### Task instructions
Copy the entries below verbatim, omitting any pictures they contain.

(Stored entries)
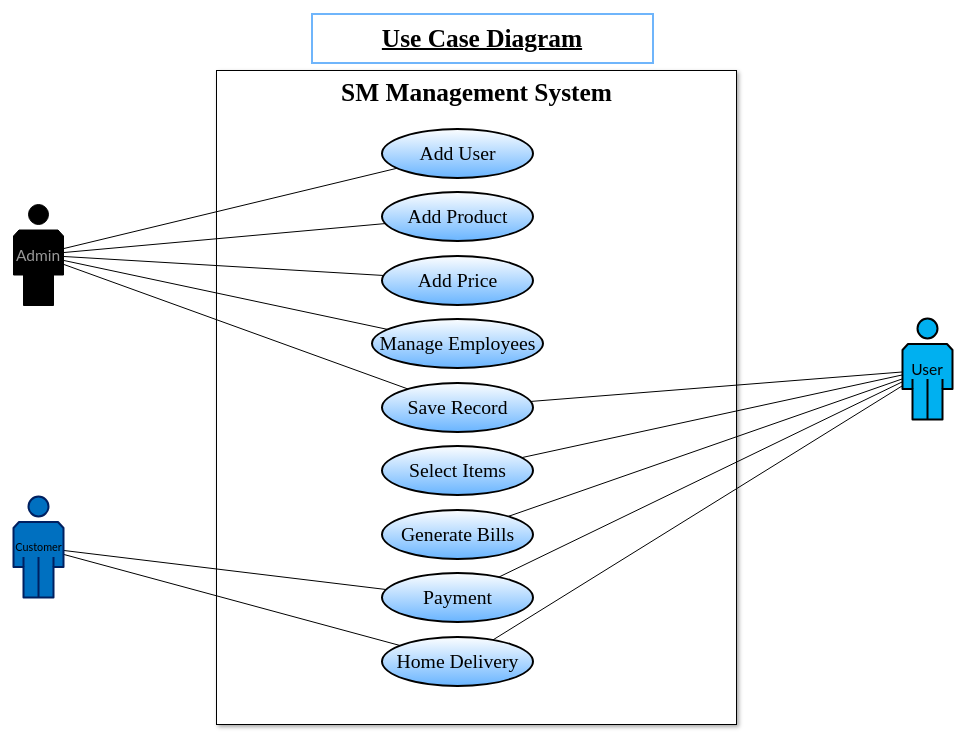
<!DOCTYPE html>
<html lang="en">
<head>
<meta charset="utf-8">
<title>Use Case Diagram</title>
<style>
:root {
  --ink: #000;
  --paper: #fff;
  --sky: #6fb5fb;
  --oval-top: #fff;
  --oval-bottom: #66b3ff;
  --admin-fill: #000;
  --admin-label: #999;
  --customer-fill: #0070c0;
  --customer-line: #002060;
  --user-fill: #00b0f0;
}
* { box-sizing: border-box; margin: 0; padding: 0; }
body { width: 965px; height: 744px; overflow: hidden; background: var(--paper); color: var(--ink); }
.diagram { position: relative; width: 965px; height: 744px; overflow: hidden; font-family: "Liberation Serif", "Noto Serif", serif; }
h1, h2 { font-size: 25.4px; line-height: 30px; font-weight: 700; text-align: center; white-space: nowrap; }
.diagram-title { position: absolute; left: 311px; top: 13px; width: 343px; height: 51px; padding: 8px 1px 0 0; border: 2px solid var(--sky); text-decoration: underline; text-decoration-thickness: 2px; }
.system { position: absolute; left: 216px; top: 70px; width: 521px; height: 655px; padding-top: 6px; background: var(--paper); border: 1px solid var(--ink); box-shadow: 2px 2px 4px rgba(0, 0, 0, .35); }
.links, .figures { position: absolute; left: 0; top: 0; }
.links { stroke: var(--ink); stroke-width: 1; }
.use-cases { position: absolute; left: 371px; top: 127.5px; width: 173px; display: flex; flex-direction: column; align-items: center; gap: 12.5px; list-style: none; }
.use-cases li { width: 153px; height: 51px; display: flex; align-items: center; justify-content: center; border: 2px solid var(--ink); border-radius: 50%; background: linear-gradient(var(--oval-top), var(--oval-bottom)) border-box; font-size: 19.7px; white-space: nowrap; }
.use-cases .wide { width: 173px; }
.figures use { stroke-width: 2; stroke-linejoin: round; }
.figures .admin { fill: var(--admin-fill); stroke: var(--admin-fill); stroke-width: 1; }
.customer { fill: var(--customer-fill); stroke: var(--customer-line); }
.user { fill: var(--user-fill); stroke: var(--ink); }
.actor-label { position: absolute; width: 52px; font: 15.5px/20px Lato, "Open Sans", sans-serif; text-align: center; white-space: nowrap; }
.admin-label { left: 12px; top: 245px; color: var(--admin-label); }
.customer-label { left: 12.5px; top: 537px; font-size: 10.8px; }
.user-label { left: 901px; top: 359px; }
</style>
</head>
<body>
<main class="diagram">
  <h1 class="diagram-title">Use Case Diagram</h1>

  <section class="system">
    <h2>SM Management System</h2>
  </section>

  <svg class="links" width="965" height="744" viewBox="0 0 965 744" aria-hidden="true">
    <g>
      <line x1="64" y1="248.5" x2="398" y2="168"/>
      <line x1="64" y1="252.5" x2="386" y2="223.5"/>
      <line x1="64" y1="256.5" x2="384" y2="275.5"/>
      <line x1="64" y1="260.5" x2="388" y2="329.5"/>
      <line x1="64" y1="264.5" x2="408" y2="389"/>
    </g>
    <g>
      <line x1="64" y1="550.5" x2="386" y2="589.5"/>
      <line x1="64" y1="554.5" x2="400" y2="645.5"/>
    </g>
    <g>
      <line x1="902" y1="372" x2="530" y2="401.5"/>
      <line x1="902" y1="375" x2="520" y2="458"/>
      <line x1="902" y1="379" x2="508" y2="516.5"/>
      <line x1="902" y1="382" x2="498" y2="577.5"/>
      <line x1="902" y1="386" x2="492" y2="640.5"/>
    </g>
  </svg>

  <ul class="use-cases">
    <li>Add User</li>
    <li>Add Product</li>
    <li>Add Price</li>
    <li class="wide">Manage Employees</li>
    <li>Save Record</li>
    <li>Select Items</li>
    <li>Generate Bills</li>
    <li>Payment</li>
    <li>Home Delivery</li>
  </ul>

  <svg class="figures" width="965" height="744" viewBox="0 0 965 744" aria-hidden="true">
    <defs>
      <g id="person">
        <circle cx="38.5" cy="214.5" r="10"/>
        <polygon points="13.5,236 19,230 58,230 63.5,236 63.5,275 53.5,275 53.5,305.5 23.5,305.5 23.5,275 13.5,275"/>
        <path d="M23.5 265V275M53.5 265V275M38.5 265V305" fill="none"/>
      </g>
    </defs>
    <use class="admin" href="#person"/>
    <use class="customer" href="#person" y="292"/>
    <use class="user" href="#person" x="889" y="114"/>
  </svg>
  <p class="actor-label admin-label">Admin</p>
  <p class="actor-label customer-label">Customer</p>
  <p class="actor-label user-label">User</p>
</main>
</body>
</html>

### Answer to the exercise
<!DOCTYPE html>
<html lang="en">
<head>
<meta charset="utf-8">
<title>Use Case Diagram</title>
<style>
:root {
  --ink: #000;
  --paper: #fff;
  --sky: #6fb5fb;
  --oval-top: #fff;
  --oval-bottom: #66b3ff;
  --admin-fill: #000;
  --admin-label: #999;
  --customer-fill: #0070c0;
  --customer-line: #002060;
  --user-fill: #00b0f0;
}
* { box-sizing: border-box; margin: 0; padding: 0; }
body { width: 965px; height: 744px; overflow: hidden; background: var(--paper); color: var(--ink); }
.diagram { position: relative; width: 965px; height: 744px; overflow: hidden; font-family: "Liberation Serif", "Noto Serif", serif; }
h1, h2 { font-size: 25.4px; line-height: 30px; font-weight: 700; text-align: center; white-space: nowrap; }
.diagram-title { position: absolute; left: 311px; top: 13px; width: 343px; height: 51px; padding: 8px 1px 0 0; border: 2px solid var(--sky); text-decoration: underline; text-decoration-thickness: 2px; }
.system { position: absolute; left: 216px; top: 70px; width: 521px; height: 655px; padding-top: 6px; background: var(--paper); border: 1px solid var(--ink); box-shadow: 2px 2px 4px rgba(0, 0, 0, .35); }
.links, .figures { position: absolute; left: 0; top: 0; }
.links { stroke: var(--ink); stroke-width: 1; }
.use-cases { position: absolute; left: 371px; top: 127.5px; width: 173px; display: flex; flex-direction: column; align-items: center; gap: 12.5px; list-style: none; }
.use-cases li { width: 153px; height: 51px; display: flex; align-items: center; justify-content: center; border: 2px solid var(--ink); border-radius: 50%; background: linear-gradient(var(--oval-top), var(--oval-bottom)) border-box; font-size: 19.7px; white-space: nowrap; }
.use-cases .wide { width: 173px; }
.figures use { stroke-width: 2; stroke-linejoin: round; }
.figures .admin { fill: var(--admin-fill); stroke: var(--admin-fill); stroke-width: 1; }
.customer { fill: var(--customer-fill); stroke: var(--customer-line); }
.user { fill: var(--user-fill); stroke: var(--ink); }
.actor-label { position: absolute; width: 52px; font: 15.5px/20px Lato, "Open Sans", sans-serif; text-align: center; white-space: nowrap; }
.admin-label { left: 12px; top: 245px; color: var(--admin-label); }
.customer-label { left: 12.5px; top: 537px; font-size: 10.8px; }
.user-label { left: 901px; top: 359px; }
</style>
</head>
<body>
<main class="diagram">
  <h1 class="diagram-title">Use Case Diagram</h1>

  <section class="system">
    <h2>SM Management System</h2>
  </section>

  <svg class="links" width="965" height="744" viewBox="0 0 965 744" aria-hidden="true">
    <g>
      <line x1="64" y1="248.5" x2="398" y2="168"/>
      <line x1="64" y1="252.5" x2="386" y2="223.5"/>
      <line x1="64" y1="256.5" x2="384" y2="275.5"/>
      <line x1="64" y1="260.5" x2="388" y2="329.5"/>
      <line x1="64" y1="264.5" x2="408" y2="389"/>
    </g>
    <g>
      <line x1="64" y1="550.5" x2="386" y2="589.5"/>
      <line x1="64" y1="554.5" x2="400" y2="645.5"/>
    </g>
    <g>
      <line x1="902" y1="372" x2="530" y2="401.5"/>
      <line x1="902" y1="375" x2="520" y2="458"/>
      <line x1="902" y1="379" x2="508" y2="516.5"/>
      <line x1="902" y1="382" x2="498" y2="577.5"/>
      <line x1="902" y1="386" x2="492" y2="640.5"/>
    </g>
  </svg>

  <ul class="use-cases">
    <li>Add User</li>
    <li>Add Product</li>
    <li>Add Price</li>
    <li class="wide">Manage Employees</li>
    <li>Save Record</li>
    <li>Select Items</li>
    <li>Generate Bills</li>
    <li>Payment</li>
    <li>Home Delivery</li>
  </ul>

  <svg class="figures" width="965" height="744" viewBox="0 0 965 744" aria-hidden="true">
    <defs>
      <g id="person">
        <circle cx="38.5" cy="214.5" r="10"/>
        <polygon points="13.5,236 19,230 58,230 63.5,236 63.5,275 53.5,275 53.5,305.5 23.5,305.5 23.5,275 13.5,275"/>
        <path d="M23.5 265V275M53.5 265V275M38.5 265V305" fill="none"/>
      </g>
    </defs>
    <use class="admin" href="#person"/>
    <use class="customer" href="#person" y="292"/>
    <use class="user" href="#person" x="889" y="114"/>
  </svg>
  <p class="actor-label admin-label">Admin</p>
  <p class="actor-label customer-label">Customer</p>
  <p class="actor-label user-label">User</p>
</main>
</body>
</html>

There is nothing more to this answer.